Why do I need to read this?
If your health practice leases an area to pathology and radiology providers, you need to be aware of the Australian Government regulations that apply to these arrangements. These regulations are designed to prevent conflicts of interest, which might cause practitioners to refer excessively. Significant penalties apply for any breaches of the regulations and we want you to be protected.
These leasing arrangements usually involve GPs, however the regulations apply to anyone who can request or provide Medicare-eligible investigations (eg. specialists, dentists, podiatrists, physiotherapists, osteopaths, chiropractors, nurse practitioners).
If you need any advice from our specialist health lawyers on this topic, please get in contact here.
What does this mean for me?
The legislation that affects the contractual arrangements between you and the pathology/radiology provider is the Health Insurance Act 1973. There are a few key points you need to be aware of:
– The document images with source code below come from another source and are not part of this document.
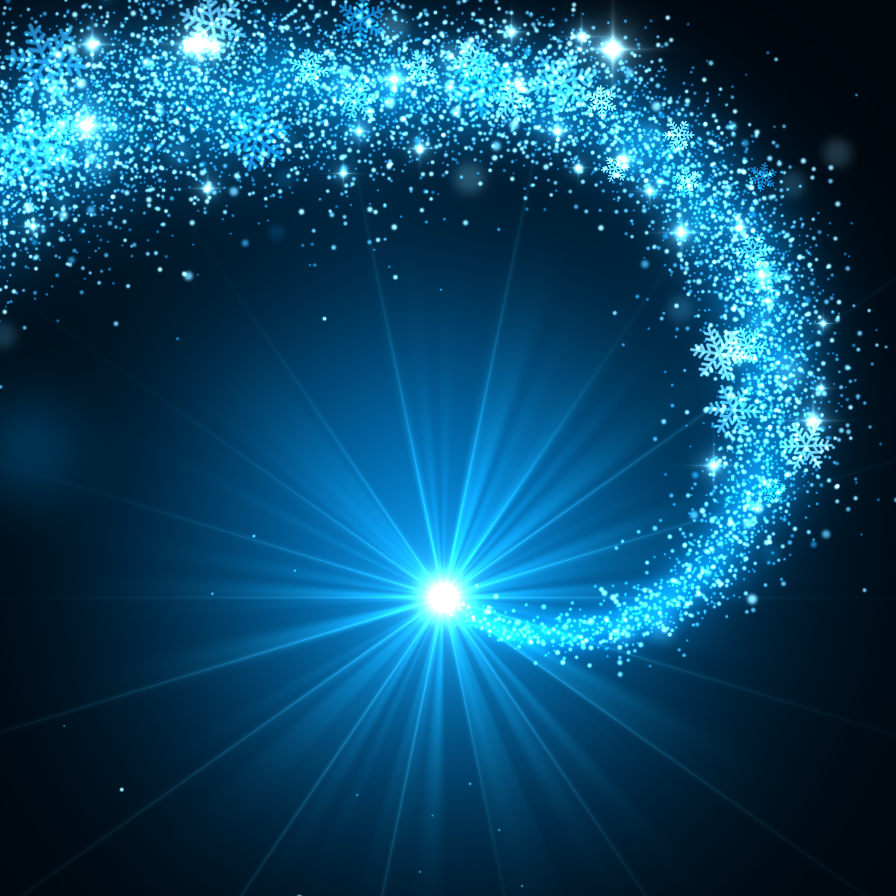
A Shadertoy shader for this background:

```glsl
// A swirl of glittering snow dust curling out of a radiant blue star.

const float PI = 3.14159265;
const vec2 STAR = vec2(0.495, 0.333);        // burst centre
const vec2 SWIRL_CENTER = vec2(0.5, 0.6);    // pole of the spiral
const vec3 DEEP = vec3(0.0, 0.022, 0.045);
const vec3 AZURE = vec3(0.0, 0.43, 0.70);
const vec3 SKY = vec3(0.06, 0.50, 0.78);
const vec3 ICE = vec3(0.72, 0.96, 1.0);

vec2 hash2(vec2 p) {
    vec3 q = fract(p.xyx * vec3(0.1031, 0.1030, 0.0973));
    q += dot(q, q.yzx + 33.33);
    return fract((q.xx + q.yz) * q.zy);
}

float cornerGradient(vec2 id, vec2 f) {
    return dot(hash2(id + 71.0) * 2.0 - 1.0, f);
}

float gradientNoise(vec2 p) {
    vec2 i = floor(p), f = p - i, u = f * f * (3.0 - 2.0 * f), e = vec2(1, 0);
    float low = mix(cornerGradient(i, f), cornerGradient(i + e, f - e), u.x);
    float high = mix(cornerGradient(i + e.yx, f - e.yx), cornerGradient(i + 1.0, f - 1.0), u.x);
    return mix(low, high, u.y);
}

// Spiral radius and ribbon half width at a polar angle
float swirlRadius(float a) {
    float opening = max(a - 1.45, 0.0), tail = max(-0.3 - a, 0.0);
    return 0.36 - 0.037 * a + 0.174 * opening * opening - 0.09 * tail * tail;
}

float swirlWidth(float a) {
    return mix(0.010, 0.050, smoothstep(-1.6, 0.3, a)) + 0.030 * smoothstep(1.2, 2.6, a);
}

vec2 swirlPoint(float a, float offset) {
    return SWIRL_CENTER + (swirlRadius(a) + offset * swirlWidth(a)) * vec2(cos(a), sin(a));
}

// Gaussian density across the ribbon, 1 on its spine
float swirlDensity(vec2 p, float spread) {
    vec2 v = p - SWIRL_CENTER;
    float a = atan(v.y, v.x);
    if (a < -1.65) a += 2.0 * PI;
    float radius = swirlRadius(a);
    float slope = (swirlRadius(a + 0.01) - radius) / (0.01 * radius);
    float d = (length(v) - radius) / (sqrt(1.0 + slope * slope) * swirlWidth(a) * spread);
    return exp(-d * d) * smoothstep(-1.62, -1.5, a);
}

// Jittered grid of specks, kept where the ribbon is dense
vec3 dust(vec2 p, float cells, float spread, float amount, float size, float seed) {
    vec3 light = vec3(0);
    vec2 base = floor(p * cells);
    for (int k = 0; k < 9; k++) {
        vec2 id = base + vec2(k % 3, k / 3) - 1.0;
        vec2 center = (id + hash2(id + seed)) / cells;
        vec2 pick = hash2(id + seed + 37.0);
        if (pick.x > amount * swirlDensity(center, spread)) continue;
        float d = length(p - center) * cells / (size * mix(0.5, 1.0, pick.y));
        light += mix(SKY * 0.7, ICE, pick.y * pick.y) * exp(-d * d * d);
    }
    return light;
}

float segment(vec2 p, vec2 a, vec2 b) {
    vec2 v = b - a;
    return length(p - a - v * clamp(dot(p - a, v) / dot(v, v), 0.0, 1.0));
}

// Distance to a six-armed branching crystal of unit radius
float snowflake(vec2 p, float turn) {
    float a = abs(mod(atan(p.y, p.x) + turn, PI / 3.0) - PI / 6.0);
    vec2 q = length(p) * vec2(cos(a), sin(a));
    float d = segment(q, vec2(0), vec2(1, 0));
    for (float i = 0.0; i < 3.0; i++) {
        vec2 root = vec2(0.3 + 0.23 * i, 0);
        d = min(d, segment(q, root, root + (0.30 - 0.05 * i) * vec2(0.5, 0.866)));
    }
    return d;
}

// Round glow with long cross spikes and short diagonal ones
float sparkle(vec2 p, float size) {
    vec2 q = abs(p) / size, s = abs(vec2(p.x + p.y, p.x - p.y)) / size;
    float cross4 = exp(-q.x * 16.0 - q.y * 2.2) + exp(-q.y * 16.0 - q.x * 2.2);
    float diagonal = exp(-s.x * 14.0 - s.y * 3.5) + exp(-s.y * 14.0 - s.x * 3.5);
    return cross4 + 0.4 * diagonal + exp(-dot(q, q) * 14.0) + 0.25 * exp(-dot(q, q) * 1.8);
}

// Soft fan of light plus thin beams, bunched by a sine of their angle
vec3 burst(vec2 v) {
    float r = length(v);
    vec2 dir = v / max(r, 1e-4);
    float fan = gradientNoise(dir * 5.0 + 9.0) + 0.6 * gradientNoise(dir * 13.0);
    vec3 light = vec3(0.08, 0.50, 0.62) * max(fan + 0.12, 0.0) * exp(-r * r / 0.045);
    for (float i = 0.0; i < 18.0; i++) {
        float a = i * PI / 9.0;
        a -= 0.084 * sin(2.0 * a);
        vec2 axis = vec2(cos(a), sin(a));
        float along = dot(v, axis), across = abs(dot(v, vec2(-axis.y, axis.x)));
        float reach = mix(0.13, 0.27, hash2(vec2(i, 5)).x);
        light += vec3(0.15, 0.42, 0.50) * exp(-across / 0.0016 - along / reach) * step(0.0, along);
    }
    light += vec3(0.10, 0.36, 0.42) * exp(-r / 0.065);
    return light + vec3(1.0, 1.0, 0.95) * (exp(-r * r / 0.0005) + 0.4 * exp(-r / 0.025));
}

void mainImage(out vec4 fragColor, in vec2 fragCoord) {
    vec2 p = fragCoord / iResolution.xy;
    vec2 fromGlow = p - vec2(0.49, 0.385);

    // Night backdrop, burst and a hazy patch by the left edge
    vec3 color = DEEP + AZURE * exp(-dot(fromGlow, fromGlow) / 0.095) + burst(p - STAR);
    color += vec3(0.0, 0.13, 0.20) * exp(-dot(p - vec2(0.03, 0.5), p - vec2(0.03, 0.5)) / 0.004);

    // Ribbon haze and dust, from fine grains to soft blurred lights
    float clumps = 0.8 + 0.8 * gradientNoise(p * 14.0);
    color += vec3(0.04, 0.34, 0.50) * clumps * swirlDensity(p, 1.0);
    color += vec3(0.0, 0.10, 0.17) * swirlDensity(p, 1.9);
    color += dust(p, 190.0, 1.1, 0.85, 0.42, 3.0) + dust(p, 125.0, 1.5, 0.65, 0.33, 211.0);
    color += dust(p, 75.0, 1.9, 0.40, 0.24, 419.0) + 0.9 * dust(p, 38.0, 1.8, 0.20, 0.22, 83.0);
    color += 0.22 * dust(p, 22.0, 2.3, 0.30, 0.40, 157.0);

    // Crystals and twinkling stars strewn along the ribbon
    for (float i = 0.0; i < 26.0; i++) {
        vec2 h = hash2(vec2(i, 17)), g = hash2(vec2(i, 53));
        float a = mix(-0.5, 2.9, (i + h.x) / 26.0);
        float size = mix(0.018, 0.045, g.x * g.x) * mix(0.8, 1.2, smoothstep(0.5, 2.5, a));
        vec2 q = (p - swirlPoint(a, (h.y - 0.5) * 2.6)) / size;
        float line = smoothstep(0.085, 0.025, snowflake(q, g.y * PI));
        color += mix(SKY, ICE, g.y) * 0.7 * line;
        float b = mix(-0.4, 2.9, (i + g.y) / 26.0);
        vec2 starPos = swirlPoint(b, (g.x - 0.5) * 3.6);
        color += mix(SKY, ICE, 0.7) * sparkle(p - starPos, mix(0.012, 0.030, h.x * h.y));
    }
    color += ICE * (sparkle(p - vec2(0.684, 0.945), 0.043) + sparkle(p - vec2(0.221, 0.951), 0.040));
    color += ICE * 0.8 * sparkle(p - vec2(0.097, 0.860), 0.038);

    fragColor = vec4(clamp(color, 0.0, 1.0), 1.0);
}
```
- The rent payments cannot be ‘substantially different from the market value’ i.e. not 20% more or less than market value’,
- The lease cannot include any incentives based on number, kind or value of requests for pathology or imaging services
- The share of outgoings paid for by the pathology / imaging service (eg. electricity or gas) must be proportional to the amount used by it
- Providing staff or equipment for use by the pathology / imaging service must be included in the rent and not dependent on the number of referrals
- From 1 July 2018, all new lease agreements between requesters and providers must be submitted through Health Professional Online Services (HPOS) with supporting documents.
Breach of the Act can result in fines of up to $1.26m for a company, $126,000 for an individual and/or criminal imprisonment of up to 5 years and may result in the Medicare Participation Review Committee excluding Practitioners from Medicare.
Where can I go for more information?
The Department of Health “Red Book: Guidance on Laws Relating to Pathology and Diagnostic Imaging” available here provides a lot of detail on the legislation and how Practitioners and Providers can ensure they comply with it.
The Act doesn’t specify how to prove that the rent and other payments are reasonable but documents (eg. valuations) supporting the rent and other lease arrangements must be submitted with the lease to HPOS and should be kept by practice owners and pathology / imaging service providers in case of audit.
- Red Book Guidance on Laws Relating to Pathology and Diagnostic Imaging – Prohibited Practices
- The Australian Government Department of Health – Pathology Rents
- Health Insurance Act 1973
If you need any advice from our specialist health business lawyers on this topic feel free to get in contact here.